*** Given records ***

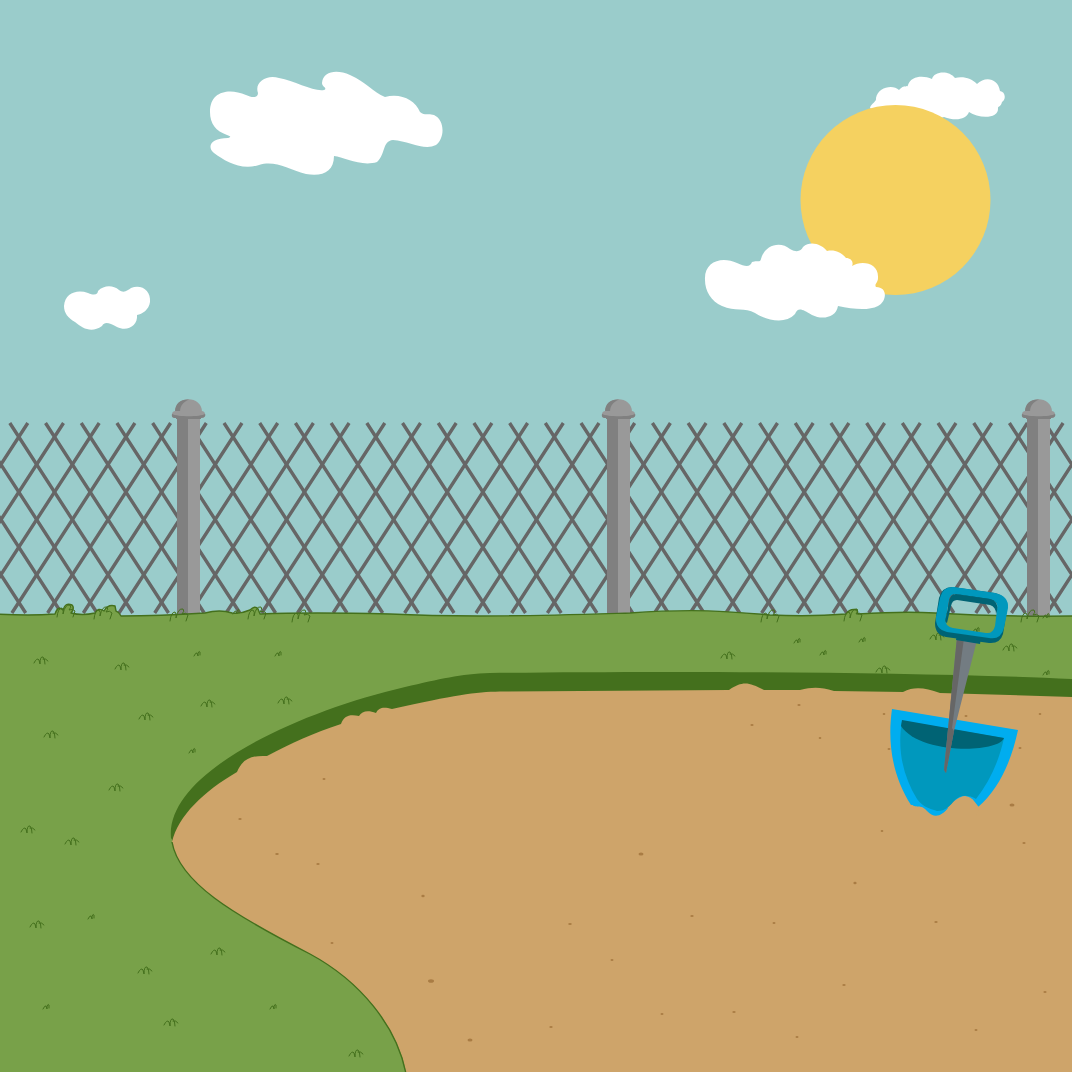
<!DOCTYPE html>
<html lang="en">
<head>
<meta charset="utf-8">
<title>Sandpit in the park</title>
<style>
:root {
  --sky: #9acccb;
  --sun: #f5d160;
  --cloud: #ffffff;
  --wire: #666666;
  --post: #999999;
  --post-shade: #808080;
  --grass: #78a149;
  --grass-dark: #44701d;
  --sand: #cea46a;
  --pebble: #a97c44;
  --blade-rim: #00adef;
  --blade: #0098bd;
  --blade-deep: #006374;
  --shaft: #737c82;
  --shaft-shade: #666666;
}
html, body { margin: 0; overflow: hidden; background: var(--sky); }
.scene { display: block; width: 1072px; height: 1072px; }
.sky { fill: var(--sky); }
.sun { fill: var(--sun); }
.cloud { fill: var(--cloud); }
.wires { fill: none; stroke: var(--wire); stroke-width: 3.4; }
.post { fill: var(--post); }
.post-shade { fill: var(--post-shade); }
.lawn { fill: var(--grass); stroke: var(--grass-dark); stroke-width: 1.4; stroke-linejoin: round; }
.blades { fill: none; stroke: var(--grass-dark); stroke-width: 1; stroke-linecap: round; }
.pit-edge { fill: var(--grass-dark); }
.sand { fill: var(--sand); }
.pebbles { fill: var(--pebble); }
.rim { fill: var(--blade-rim); }
.blade { fill: var(--blade); }
.deep { fill: var(--blade-deep); }
.shaft { fill: var(--shaft); }
.shaft-shade { fill: var(--shaft-shade); }
</style>
</head>
<body>
<svg class="scene" viewBox="0 0 1072 1072" role="img" aria-label="Sandpit with a blue spade, lawn, wire fence and sunny sky">
  <defs>
    <path id="mesh-1" d="M0 423l123 190M18 423l-123 190"/>
    <g id="mesh-2"><use href="#mesh-1"/><use href="#mesh-1" x="35.7"/></g>
    <g id="mesh-4"><use href="#mesh-2"/><use href="#mesh-2" x="71.4"/></g>
    <g id="mesh-8"><use href="#mesh-4"/><use href="#mesh-4" x="142.8"/></g>
    <g id="mesh-16"><use href="#mesh-8"/><use href="#mesh-8" x="285.6"/></g>
    <clipPath id="fence-panels">
      <path d="M0 422H177V616H0ZM200 422H607V616H200ZM630 422H1027V616H630ZM1050 422H1072V616H1050Z"/>
    </clipPath>
    <g id="fence-post">
      <path class="post" d="M177 416H200V620H177Z"/>
      <path class="post-shade" d="M177 416H188V620H177Z"/>
      <path class="post-shade" d="M176 414H201V419H176Z"/>
      <path class="post" d="M175 412C175 395 202 395 202 412Z"/>
      <path class="post-shade" d="M175 412C175 403 181 399 189 399.500C183 402 180 406 180 412Z"/>
      <rect class="post" x="172" y="411" width="33" height="7" rx="3.500"/>
      <path class="post-shade" d="M172 414C171 418 174 418 176 418H201C205 418 206 415 205 414C200 417 178 417 172 414Z"/>
    </g>
    <path id="tuft" d="M-6 3Q-3 -3 -1 0L0 4Q0 -4 3 -3Q5 -1 5 4M3 -1Q6 -2 8 1"/>
    <path id="sprig" d="M-3 2Q-1 -2 0 -1L1 2Q1 -4 3 -2L3 1"/>
    <path id="edge-tuft" d="M-9 8Q-8 -1 -4 -1Q-2 1 -3 5Q-1 -5 4 -4Q6 -2 3 1Q7 -1 9 2L7 8"/>
  </defs>

  <rect class="sky" width="1072" height="1072"/>

  <g id="sky-objects">
    <path class="cloud" d="M870 108C871 103 877 102 876 98C878 87 893 84 899 90C904 84 908 88 908 85C911 76 923 75 932 79C934 71 949 70 955 78C964 76 972 79 977 84C985 76 998 78 1000 91C1006 92 1006 100 1002 102C1001 107 998 106 998 108C999 119 979 119 969 112C966 120 955 121 944 117L900 130Z"/>
    <circle class="sun" cx="895.500" cy="200" r="95"/>
    <path class="cloud" d="M705 280C704 261 722 256 737 263C746 267 750 267 752 262C757 260 760 263 761 259C765 244 781 241 790 249C797 253 801 251 803 247C811 240 822 245 827 251C836 249 843 254 846 258C851 258 854 262 852 266C862 260 879 263 878 278C878 283 874 284 876 287C888 287 887 301 878 306C868 311 853 309 838 306C836 318 822 320 812 315C802 309 798 307 795 314C785 325 766 320 755 313C745 307 735 312 722 306C711 301 705 291 705 280Z"/>
    <path class="cloud" d="M210 112C210 91 229 88 246 95C252 98 258 98 258 93C254 82 267 74 279 78C295 81 314 92 324 90C328 88 322 87 322 83C323 71 337 69 350 75C366 82 373 92 385 97C401 93 415 100 420 112C425 116 428 113 434 115C445 120 445 138 436 145C424 151 409 141 393 140C382 141 386 154 377 162C361 167 344 157 334 156C334 172 322 177 306 174C288 169 275 160 259 165C241 171 225 161 214 153C206 146 212 138 228 138C232 137 230 136 227 135C216 131 210 124 210 112Z"/>
    <path class="cloud" d="M64 306C65 293 77 289 88 293C95 296 98 294 98 291C104 285 113 285 119 290C124 294 128 290 131 288C142 284 151 291 150 302C149 310 142 314 137 315C138 326 127 332 117 327C109 323 105 321 102 326C92 333 83 329 75 322C68 318 64 313 64 306Z"/>
  </g>

  <g id="fence">
    <g clip-path="url(#fence-panels)">
      <g class="wires">
        <use href="#mesh-16" x="-133"/>
        <use href="#mesh-16" x="438.200"/>
        <use href="#mesh-8" x="1009.400"/>
      </g>
    </g>
    <use href="#fence-post"/>
    <use href="#fence-post" x="430"/>
    <use href="#fence-post" x="850"/>
  </g>

  <g id="lawn">
    <path class="lawn" d="M-3 614Q30 616 55 614Q58 605 63 610Q65 602 72 605Q75 608 71 613Q82 616 95 613Q98 607 104 611Q108 604 115 606L116 611Q119 612 121 616Q160 616 205 613Q220 609 232 613Q241 614 250 610Q255 605 258 609L260 614Q310 612 390 614C470 618 560 615 630 613C700 608 735 612 770 615Q810 617 846 614Q850 608 857 610L858 614Q905 611 935 613Q1000 617 1075 616V1075H-3Z"/>
    <path class="pit-edge" d="M1072 679C900 671 640 671 490 673C460 674 440 679 405 687C290 714 165 775 171 838L178 850L300 760L480 700H1072Z"/>
    <path class="sand" d="M1072 697L940 693C925 688 915 686 903 692L834 691C820 687 813 687 800 690L764 690C748 682 743 681 729 690L500 691.500C475 692 455 695 392 709C384 707 379 707 376 713C368 710 362 711 359 716C349 714 344 716 341 724C313 733 292 743 267 756C250 755 242 760 237 772C204 791 178 816 172 842C179 882 232 914 310 954C360 981 397 1026 406 1072H1072Z"/>
    <path d="M172 842C179 882 232 914 310 954C360 981 397 1026 406 1074" fill="none" stroke="var(--grass-dark)" stroke-width="1.400"/>
    <g class="blades">
      <use href="#edge-tuft" x="66" y="609"/><use href="#edge-tuft" x="103" y="611"/>
      <use href="#edge-tuft" x="179" y="613"/><use href="#edge-tuft" x="257" y="611"/>
      <use href="#edge-tuft" x="301" y="614"/><use href="#edge-tuft" x="770" y="614"/>
      <use href="#edge-tuft" x="853" y="613"/><use href="#edge-tuft" x="1030" y="614"/>
      <use href="#sprig" x="1046" y="616"/><use href="#sprig" x="236" y="612"/>
      <use href="#tuft" x="40" y="660"/><use href="#tuft" x="121" y="666"/>
      <use href="#tuft" x="145" y="716"/><use href="#tuft" x="207" y="703"/>
      <use href="#tuft" x="50" y="734"/><use href="#tuft" x="115" y="787"/>
      <use href="#tuft" x="27" y="829"/><use href="#tuft" x="71" y="841"/>
      <use href="#tuft" x="36" y="924"/><use href="#tuft" x="217" y="951"/>
      <use href="#tuft" x="144" y="970"/><use href="#tuft" x="170" y="1022"/>
      <use href="#tuft" x="355" y="1053"/><use href="#tuft" x="284" y="700"/>
      <use href="#tuft" x="882" y="669"/><use href="#tuft" x="727" y="655"/>
      <use href="#tuft" x="936" y="636"/><use href="#tuft" x="1009" y="647"/>
      <use href="#sprig" x="197" y="654"/><use href="#sprig" x="278" y="654"/>
      <use href="#sprig" x="192" y="751"/><use href="#sprig" x="91" y="917"/>
      <use href="#sprig" x="46" y="1007"/><use href="#sprig" x="273" y="1007"/>
      <use href="#sprig" x="797" y="641"/><use href="#sprig" x="823" y="653"/>
      <use href="#sprig" x="862" y="640"/><use href="#sprig" x="976" y="630"/>
      <use href="#sprig" x="1046" y="673"/>
    </g>
  </g>

  <g id="pebbles" class="pebbles">
    <ellipse cx="641" cy="854" rx="2.500" ry="1.600"/><ellipse cx="431" cy="981" rx="3" ry="1.800"/>
    <ellipse cx="470" cy="1040" rx="2.500" ry="1.500"/><ellipse cx="1012" cy="805" rx="2.500" ry="1.500"/>
    <ellipse cx="324" cy="779" rx="1.500" ry="1"/><ellipse cx="240" cy="819" rx="1.700" ry="1"/>
    <ellipse cx="277" cy="854" rx="1.800" ry="1"/><ellipse cx="318" cy="864" rx="1.700" ry="1"/>
    <ellipse cx="423" cy="896" rx="1.700" ry="1.200"/><ellipse cx="332" cy="943" rx="1.500" ry="1"/>
    <ellipse cx="570" cy="924" rx="1.800" ry="1"/><ellipse cx="612" cy="960" rx="1.500" ry="1"/>
    <ellipse cx="551" cy="1027" rx="1.700" ry="1"/><ellipse cx="662" cy="1014" rx="1.500" ry="1"/>
    <ellipse cx="734" cy="1012" rx="1.700" ry="1"/><ellipse cx="692" cy="916" rx="1.700" ry="1"/>
    <ellipse cx="774" cy="923" rx="1.500" ry="1"/><ellipse cx="855" cy="883" rx="1.600" ry="1.200"/>
    <ellipse cx="882" cy="831" rx="1.300" ry="1"/><ellipse cx="844" cy="985" rx="1.700" ry="1"/>
    <ellipse cx="936" cy="922" rx="1.700" ry="1"/><ellipse cx="1024" cy="843" rx="1.600" ry="1"/>
    <ellipse cx="1045" cy="992" rx="1.600" ry="1"/><ellipse cx="976" cy="1030" rx="1.500" ry="1"/>
    <ellipse cx="797" cy="1037" rx="1.500" ry="1"/><ellipse cx="752" cy="725" rx="1.600" ry="1"/>
    <ellipse cx="820" cy="738" rx="1.300" ry="1"/><ellipse cx="799" cy="705" rx="1.600" ry="1"/>
    <ellipse cx="1040" cy="714" rx="1.300" ry="1"/><ellipse cx="884" cy="714" rx="1.300" ry="1"/>
    <ellipse cx="1020" cy="748" rx="1.500" ry="1"/><ellipse cx="966" cy="716" rx="1.500" ry="1"/>
    <ellipse cx="889" cy="749" rx="1.500" ry="1"/>
  </g>

  <g id="spade">
    <path class="rim" d="M892 709L1018 730C1011 763 998 790 978 807L972 799L911 805C893 777 887 744 892 709Z"/>
    <path class="rim" d="M911 803C915 810 921 803 927 811C934 819 942 816 948 808L930 796Z"/>
    <path class="blade" d="M902 721L1004 738C999 761 990 781 976 799C968 794 960 795 955 800C950 806 946 811 937 811C929 808 924 808 917 799C903 776 897 750 902 721Z"/>
    <path class="sand" d="M940 816C950 810 953 797 965 796C974 797 975 804 980 808L976 816Z"/>
    <path class="deep" d="M902 720L1004 738C999 753 920 755 901 726Z"/>
    <path class="shaft" d="M957 637L977 640L954 731L946 773L944 770Z"/>
    <path class="shaft-shade" d="M957 637L964 638L952 728L954 731L946 773L944 770Z"/>
    <path class="deep" d="M957 634L981 638L980 644L956 640Z"/>
    <path class="deep" fill-rule="evenodd" d="M952 587L995 593Q1008 596 1007 609L1003 634Q1000 644 989 643L946 637Q935 635 935 623L939 598Q942 587 952 587ZM954 594L991 600Q1000 602 998 611L996 628Q994 635 987 634L952 629Q943 627 945 620L948 601Q949 594 954 594Z"/>
    <path class="blade" fill-rule="evenodd" d="M954 587L995 593Q1009 596 1008 608L1004 628Q1001 640 989 638L947 632Q935 629 936 617L940 598Q943 586 954 587ZM955 594L990 599Q999 601 997 610L995 626Q993 634 986 633L953 628Q944 626 946 618L949 600Q950 594 955 594Z"/>
    <path class="deep" d="M949 602Q950 594 956 594L990 599Q999 601 997 611L996 614Q996 607 990 605L957 600Q952 600 951 606L947 623Q944 622 946 617Z"/>
  </g>
</svg>
</body>
</html>
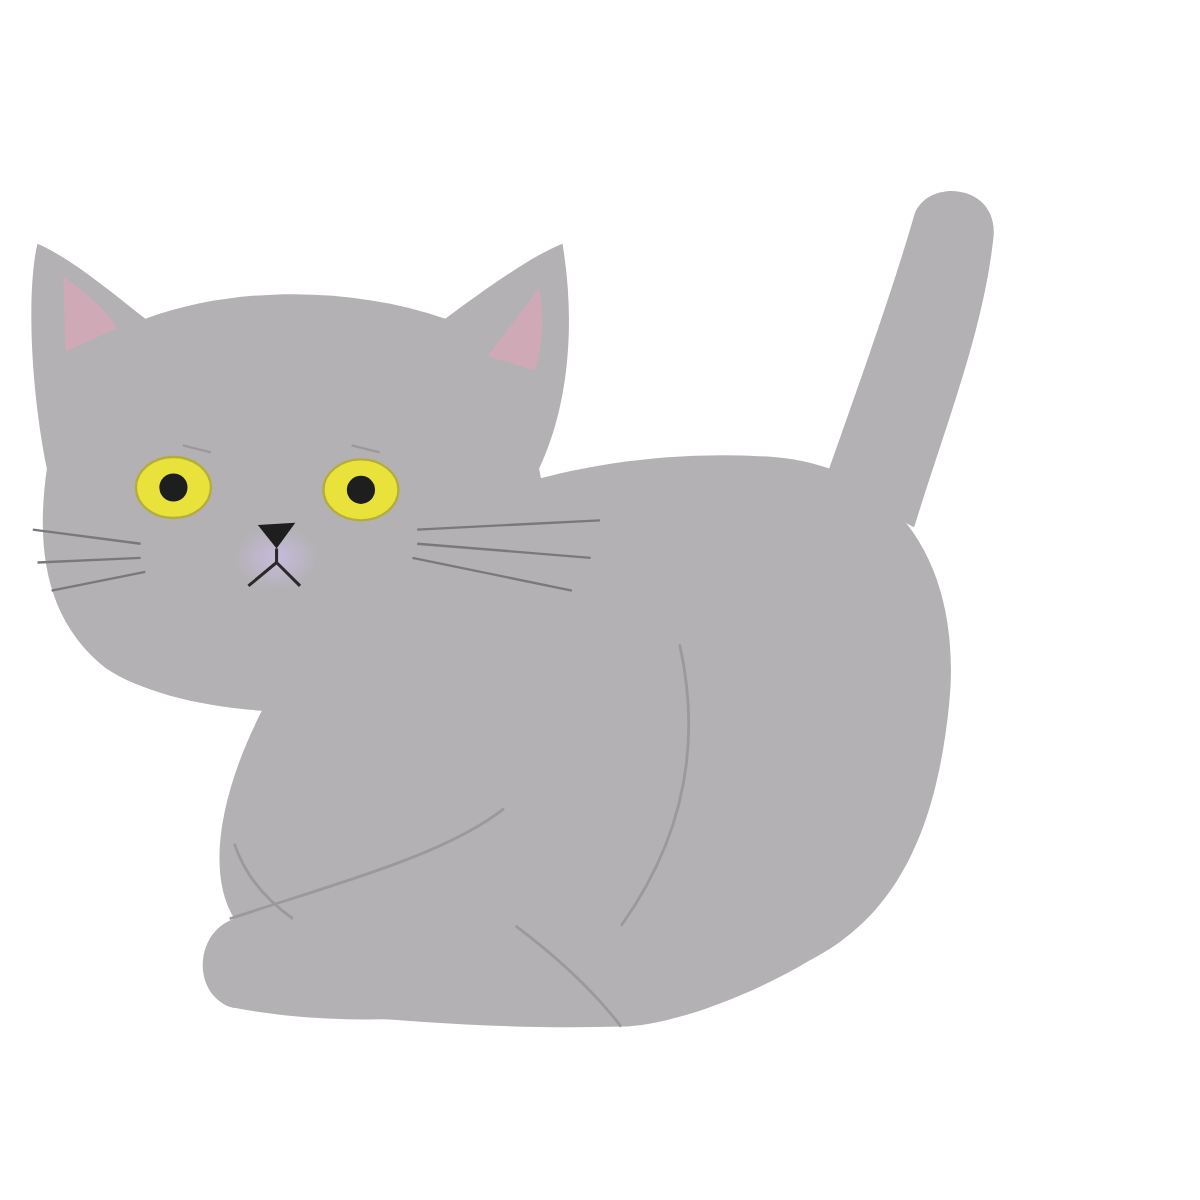
<!DOCTYPE html>
<html lang="en">
<head>
<meta charset="utf-8">
<title>Grey Cat</title>
<link rel="stylesheet" href="https://fonts.googleapis.com/css2?family=Nunito&display=swap">
<style>
:root{
  --bg:#ffffff;
  --fur:#b3b1b3;
  --fur-line:#9c999d;
  --ear-inner:#cfaab6;
  --eye:#e9e23a;
  --eye-rim:#b5ad3a;
  --pupil:#1e1e1e;
  --nose-glow:#cbbde8;
  --ink:#2a2a2a;
  --whisker:#7a787c;
}
html,body{margin:0;padding:0;width:1200px;height:1200px;overflow:hidden;background:var(--bg);font-family:'Nunito',sans-serif;}
.canvas{display:block;width:1200px;height:1200px;}
</style>
</head>
<body>
<svg class="canvas" viewBox="0 0 512 512" xmlns="http://www.w3.org/2000/svg" role="img" aria-label="Grey cat sitting with yellow eyes">
  <defs>
    <radialGradient id="nose-glow" cx="0.5" cy="0.5" r="0.5">
      <stop offset="0" stop-color="var(--nose-glow)" stop-opacity="0.8"/>
      <stop offset="1" stop-color="var(--nose-glow)" stop-opacity="0"/>
    </radialGradient>
    <g id="eye">
      <ellipse rx="16" ry="13" fill="var(--eye)" stroke="var(--eye-rim)" stroke-width="1"/>
      <circle r="6" fill="var(--pupil)"/>
    </g>
  </defs>

  <g class="cat">
    <path class="tail" d="M352 205 C368 160 382 120 390 92 C395 76 425 78 424 100 C420 140 404 180 390 225 Z" fill="var(--fur)"/>
    <path class="body" d="M150 250 C180 210 260 190 330 195 C390 200 410 250 405 300 C400 350 385 390 345 410 C320 425 285 438 265 438 C200 440 140 432 100 430 C85 428 85 400 100 392 C80 360 110 290 150 250 Z" fill="var(--fur)"/>
    <path class="front-paw" d="M100 392 C140 385 180 380 210 384 C235 388 240 420 220 428 C180 438 130 436 100 430 C82 426 82 398 100 392 Z" fill="var(--fur)"/>
    <path d="M98 392 C140 378 190 365 215 345" fill="none" stroke="var(--fur-line)" stroke-width="1.2"/>
    <path d="M290 275 C300 320 290 360 265 395" fill="none" stroke="var(--fur-line)" stroke-width="1.2"/>
    <path d="M100 360 C105 375 115 385 125 392" fill="none" stroke="var(--fur-line)" stroke-width="1.2"/>
    <path d="M220 395 C240 410 255 425 265 438" fill="none" stroke="var(--fur-line)" stroke-width="1.2"/>

    <g class="head">
      <path d="M20 200 C12 160 12 120 16 104 C30 110 48 125 62 136 C100 122 150 122 190 136 C205 125 225 110 240 104 C246 140 242 175 230 200 C240 245 210 285 170 298 C130 310 70 302 45 285 C20 265 15 235 20 200 Z" fill="var(--fur)"/>
      <path d="M28 150 L27 118 C37 125 45 132 50 140 Z" fill="var(--ear-inner)"/>
      <path d="M208 152 L230 123 C232 135 232 148 228 158 Z" fill="var(--ear-inner)"/>
      <use href="#eye" x="74" y="208"/>
      <use href="#eye" x="154" y="209"/>
      <path d="M78 190 L90 193" stroke="var(--fur-line)" stroke-width="1" fill="none"/>
      <path d="M150 190 L162 193" stroke="var(--fur-line)" stroke-width="1" fill="none"/>
      <ellipse cx="118" cy="238" rx="18" ry="14" fill="url(#nose-glow)"/>
      <path d="M110 224 L126 223 L118 234 Z" fill="var(--pupil)"/>
      <path d="M118 234 L118 240 M118 240 L106 250 M118 240 L128 250" stroke="var(--ink)" stroke-width="1.3" fill="none"/>
      <g class="whiskers" stroke="var(--whisker)" stroke-width="1" fill="none">
        <path d="M60 232 L14 226"/>
        <path d="M60 238 L16 240"/>
        <path d="M62 244 L22 252"/>
        <path d="M178 226 L256 222"/>
        <path d="M178 232 L252 238"/>
        <path d="M176 238 L244 252"/>
      </g>
    </g>
  </g>
</svg>
</body>
</html>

*** End of Given records ***

_Your assignment_
When the word "shaft" shows up in a line of the material, count that line; report only the final number.

_Final answer_
6